MY ZEN BUDDHIST EASTER

MY ZEN BUDDHIST EASTER A SermonJames Ishmael Ford16 April 2017 Unitarian Universalist Church Long Beach, CaliforniaI served most of my years as a parish minister among our New England congregations. They are generally more traditional in their structure, and, frankly, more comfortable with our Christian origins and heritage than either our Midwestern or Western churches usually are.What that meant was that I was always expected me to preach about Easter on Easter Sunday, and … [Read more...]

The Zen of Holy Saturday: A Buddhist Reflection on a Hard Christian Holy Day

A couple of years ago I wrote a meditation on the Christian day before Easter, Holy Saturday. It continues to haunt me, and as the calendar has rolled around to another one, I thought I'd give it another go.Holy Saturday. Jesus is dead. With that in the Christian story, God is dead. Resurrection has not yet happened. Actually there's no good reason to even think of something like a resurrection. If you've lived any time at all you really know that when someone dies, they stay dead.Yes, … [Read more...]

Zen and the Four Commitments: A Small Meditation

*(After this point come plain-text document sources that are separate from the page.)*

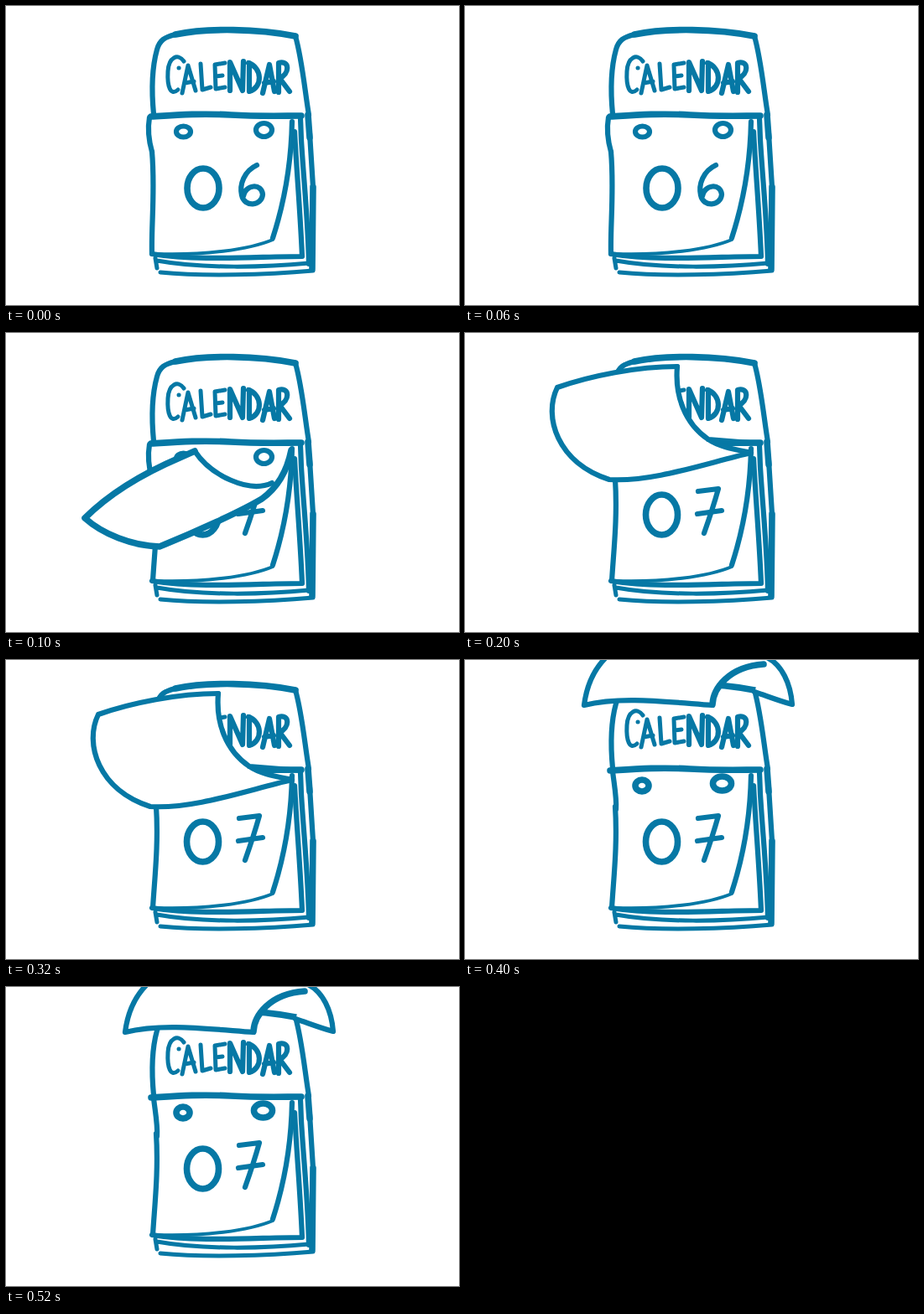
Write an HTML page that moves like this. It is 540x357 px and loops after 0.6 s.

```html
<!DOCTYPE html>
<html lang="en">
<head>
<meta charset="utf-8">
<title>Calendar</title>
<style>
  html, body { margin: 0; width: 100%; height: 100%; overflow: hidden; background: #fff; }
  svg { display: block; width: 100%; height: 100%; }
  path, ellipse { fill: none; stroke: #0678a5; stroke-linecap: round; stroke-linejoin: round; }
  .flap .paper { fill: #fff; stroke: none; }
  .w3 { stroke-width: 4; }
  .w4 { stroke-width: 5; }
  .w5 { stroke-width: 6.2; }
  .w6 { stroke-width: 7.6; }
</style>
</head>
<body>
<svg viewBox="0 0 540 357">
  <!-- cover -->
  <path class="w5" d="M176 129C173 98 175 70 180 52C183 41 189 37 202 34"/>
  <path class="w6" d="M202 34C240 26 300 27 345 36"/>
  <path class="w5" d="M345 36C353 64 356 100 361 130"/>
  <path class="w6" d="M173 132C205 130 232 128 268 130S330 131 352 131"/>

  <!-- lettering -->
  <g class="w4">
    <path d="M212 66C205 56 194 61 193 78C192 96 196 108 205 100M206 74h.1"/>
    <path d="M210 104L217 71L226 101M213 92L224 90"/>
    <path d="M232 69L234 100L244 97"/>
    <path d="M261 68L249 70L250 99L261 97M250 84L258 83"/>
  </g>
  <g class="w5">
    <path d="M267 101L267 67L282 101L283 66"/>
    <path d="M290 68L290 102C307 97 305 73 289 68"/>
    <path d="M306 104L314 70L320 102M308 92L319 90"/>
    <path d="M325 103L325 68C339 64 338 82 326 86L338 102"/>
  </g>

  <!-- stacked pages -->
  <path class="w5" d="M341 138C340 190 330 240 318 277"/>
  <path class="w3" d="M318 279C290 291 235 298 178 296"/>
  <path class="w5" d="M344 150C347 205 351 250 353 299C300 299 230 305 174 296"/>
  <path class="w5" d="M351 134L352 160C355 210 360 255 361 308"/>
  <path class="w6" d="M360 130L362 157M366 216L365 314"/>
  <path class="w5" d="M362 152L366 216"/>
  <path class="w4" d="M178 301L180 313M361 307C310 312 235 314 180 304M366 316C310 321 235 323 184 318"/>

  <!-- left edge of the front page -->
  <path class="w5" data-on="0 1" d="M171 133C169 145 170 160 174 174"/>
  <path class="w5" data-on="3" d="M176 133C178 150 181 165 180 178"/>
  <path class="w5" data-on="0" d="M174 174C178 220 173 262 174 296"/>
  <path class="w5" data-on="1 2 3" d="M179 175C182 220 177 262 175 296"/>

  <!-- holes -->
  <g class="w5" data-on="0 1">
    <ellipse cx="211.500" cy="150" rx="8.500" ry="6.500"/>
    <ellipse cx="307.500" cy="148" rx="9.500" ry="8"/>
  </g>
  <g class="w6" data-on="3">
    <ellipse cx="211" cy="150" rx="8" ry="7"/>
    <ellipse cx="306.500" cy="147.500" rx="11" ry="8.500"/>
  </g>

  <!-- day numbers -->
  <g class="w6" data-on="0">
    <ellipse cx="235" cy="217.500" rx="19" ry="23.500"/>
    <path class="w5" d="M299 190C284 197 278 213 281 226C284 241 305 239 306 225C305 211 285 213 283 227"/>
  </g>
  <g data-on="1 2 3">
    <ellipse class="w6" cx="234.500" cy="217" rx="19" ry="24"/>
    <path class="w5" d="M278 189L302 186C297 204 291 222 285 239M277 216L306 212"/>
  </g>

  <!-- lifting page -->
  <g class="flap" data-on="1">
    <path class="paper" d="M93 221C130 187 180 163 225 141C244 170 290 192 317 179L305 198C280 213 225 238 183 256C150 254 115 240 93 221Z"/>
    <path class="w5" d="M225 141C244 170 290 192 317 179"/>
    <path class="w6" d="M225 141L207 149C165 167 125 190 94 221C115 240 150 254 183 255C225 238 280 213 305 198C326 183 336 160 340 140"/>
  </g>
  <g class="flap" data-on="2">
    <path class="paper" d="M110 65C150 51 205 40 253 40C250 75 262 108 290 127C303 136 322 139 341 143C285 156 225 178 172 175C110 155 93 100 110 65Z"/>
    <path class="w5" d="M253 40C205 40 150 51 110 65C93 100 110 155 172 175C225 178 285 156 341 143"/>
    <path class="w5" d="M253 40C250 75 262 108 290 127C303 136 322 139 341 143M290 127L352 132"/>
  </g>
  <g class="flap" data-on="3">
    <path class="paper" d="M142 54C185 43 240 50 295 54C296 34 314 8 357 5V-9H167C152 10 145 30 142 54Z"/>
    <path class="paper" d="M357 5L362-4C378 8 388 28 390 53C375 49 360 43 345 38Z"/>
    <path class="w5" d="M168-3C153 12 145 30 142 54C185 43 240 50 295 54"/>
    <path class="w6" d="M295 53C296 34 314 8 356 5"/>
    <path class="w5" d="M360-3C378 6 388 28 390 53C375 49 360 43 345 38"/>
  </g>
</svg>
<script>
  const starts = [0, 100, 200, 400], loop = 600;
  const parts = [...document.querySelectorAll('[data-on]')];
  const began = performance.now();

  function draw() {
    const t = (performance.now() - began) % loop;
    const pose = starts.filter(s => s <= t).length - 1;
    for (const p of parts) {
      p.style.display = p.dataset.on.includes(pose) ? '' : 'none';
    }
    requestAnimationFrame(draw);
  }
  draw();
</script>
</body>
</html>
```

In 1993, a hundred years after the renowned World Parliament of Religions met in Chicago a second parliament gathered. The highlight for many was an address by the Dalai Lama. And certainly a worthy thing.For me, however, the most important thing to come out of that gathering was a document, “Towards a Global Ethic.” The principal author was the Roman Catholic priest and scholar Hans Kung. Father Kung is something of a controversial figure within his church, I once heard him described as the … [Read more...]